<<<<

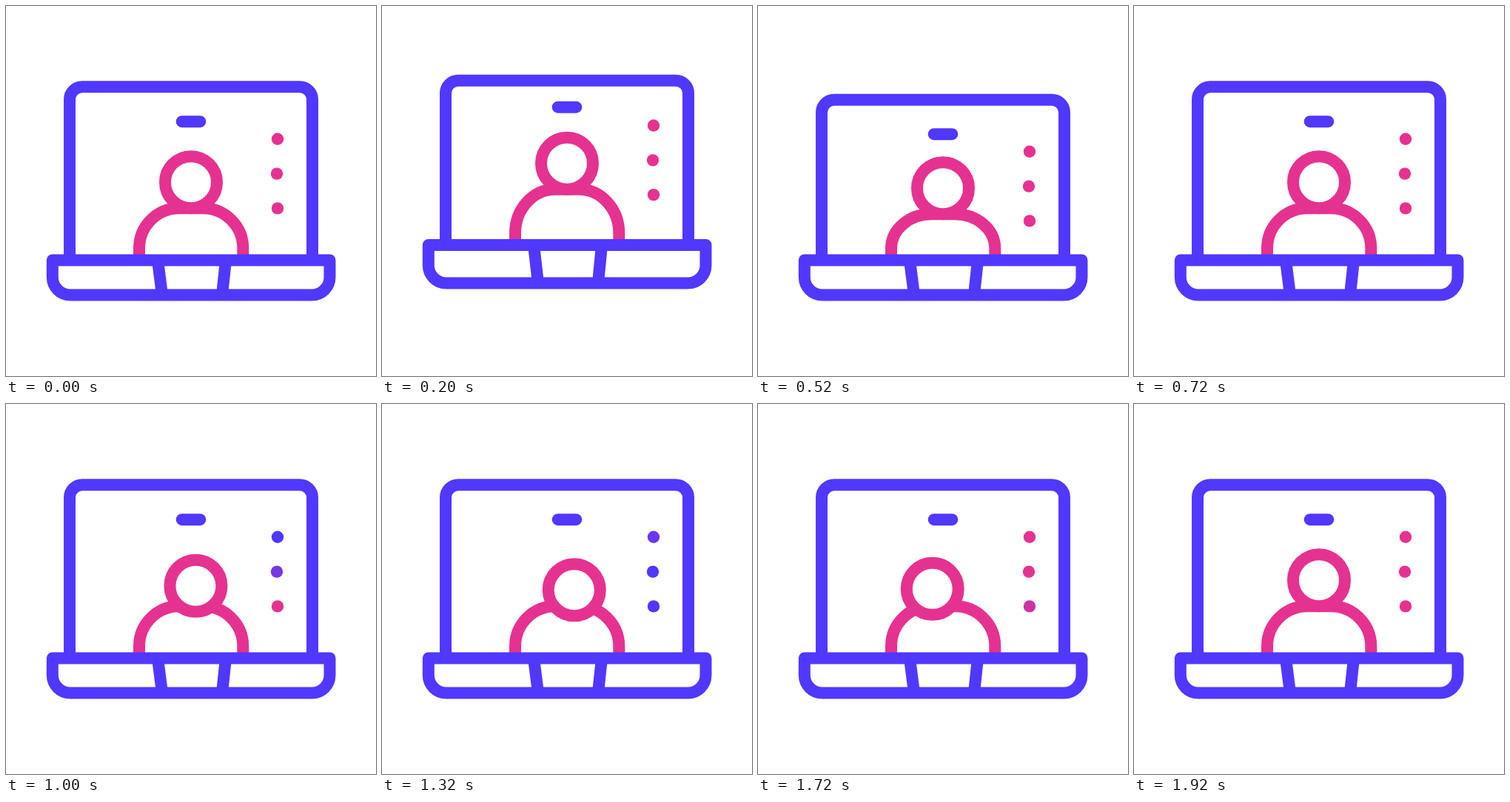
An HTML page that plays this animation: 500 by 500 pixels, repeating every 2 s.

```html
<!DOCTYPE html>
<html>
<head>
<meta charset="utf-8">
<style>
  html, body { margin: 0; width: 100%; height: 100%; overflow: hidden; background: #fff; }
  svg { display: block; width: 100vw; height: 100vh; }
  path, #head { stroke-width: 16; stroke-linejoin: round; fill: none; }
  .blue { stroke: #5138ff; }
  .pink { stroke: #e53291; }
</style>
</head>
<body>
<svg viewBox="0 0 500 500">
  <path id="body" class="pink"/>
  <circle id="head" class="pink" r="35" style="fill:#fff"/>
  <path id="screen" class="blue"/>
  <path id="camera" class="blue" stroke-linecap="round"/>
  <path id="base" class="blue"/>
  <circle class="dot" cx="367" r="8.2"/>
  <circle class="dot" cx="366" r="8.2"/>
  <circle class="dot" cx="367" r="8.2"/>
</svg>
<script>
const LOOP = 2000, STEP = 40;
const BLUE = [81, 56, 255], PINK = [229, 50, 145];
const el = id => document.getElementById(id);
const dots = document.querySelectorAll('.dot');

const ramp = (t, from, to) => Math.min(1, Math.max(0, (t - from) / (to - from)));
const ease = (t, from, to) => {
  const u = ramp(t, from, to);
  return u * u * (3 - 2 * u);
};

// Jump up to `rise`, land at `squash`, settle at zero
const jump = (t, rise, squash) =>
  rise * ease(t, 80, 320) + (squash - rise) * ease(t, 320, 520) - squash * ease(t, 520, 680);

// Look right, then left, then back to the middle
const look = (t, right, left) =>
  right * ease(t, 800, 1160) + (left - right) * ease(t, 1280, 1600) - left * ease(t, 1640, 1920);

function draw(t) {
  const top = 109.3 + jump(t, -17.3, 17.5);
  const hinge = 343.5 + jump(t, -41, 0);
  const bottom = 390.5 + jump(t, -32, 0);
  const camera = 156.2 + jump(t, -39, 17);
  const person = jump(t, -51, 8);
  const neck = 273.3 + person;
  const arm = hinge - 16;

  el('screen').setAttribute('d',
    `M86 ${hinge}V${top + 17}a17 17 0 0 1 17-17H397a17 17 0 0 1 17 17V${hinge}`);
  el('camera').setAttribute('d', `M237.7 ${camera}H262.3`);
  el('body').setAttribute('d',
    `M180 ${hinge}V${arm}A54 ${arm - neck} 0 0 1 234 ${neck}H266.3A54 ${arm - neck} 0 0 1 320.3 ${arm}V${hinge}`);
  el('base').setAttribute('d',
    `M62.8 ${hinge}H437.5V${bottom - 24}a24 24 0 0 1-24 24H86.8a24 24 0 0 1-24-24Z` +
    `M205 ${hinge}L211 ${bottom}M297 ${hinge}L292 ${bottom}`);
  el('head').setAttribute('cx', 250 + look(t, 11, -17.8));
  el('head').setAttribute('cy', 238.2 + person + look(t, 13, 14.5));

  // Colour runs from the lowest dot to the highest
  dots.forEach((dot, i) => {
    const wait = 120 * (2 - i);
    const on = ramp(t, 1000 - 120 * i * 0 - wait, 1160 - wait);
    const off = ramp(t, 1520 - wait, 1760 - wait);
    const mix = on - off;
    dot.setAttribute('cy', 179.8 + 46.8 * i + jump(t, -36.5, 17));
    dot.setAttribute('fill', `rgb(${PINK.map((c, k) => Math.round(c + (BLUE[k] - c) * mix))})`);
  });
}

const start = performance.now();
function frame() {
  const t = (performance.now() - start) % LOOP;
  draw(Math.floor(t / STEP) * STEP);
  requestAnimationFrame(frame);
}
frame();
</script>
</body>
</html>
```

>>>>

» **AIM OF THE TASK**
Filter the entries above down to the lines that hold the word "head", and copy those lines.

» **ANSWER TO THE PROBLEM**
<head>
  path, #head { stroke-width: 16; stroke-linejoin: round; fill: none; }
</head>
  <circle id="head" class="pink" r="35" style="fill:#fff"/>
  el('head').setAttribute('cx', 250 + look(t, 11, -17.8));
  el('head').setAttribute('cy', 238.2 + person + look(t, 13, 14.5));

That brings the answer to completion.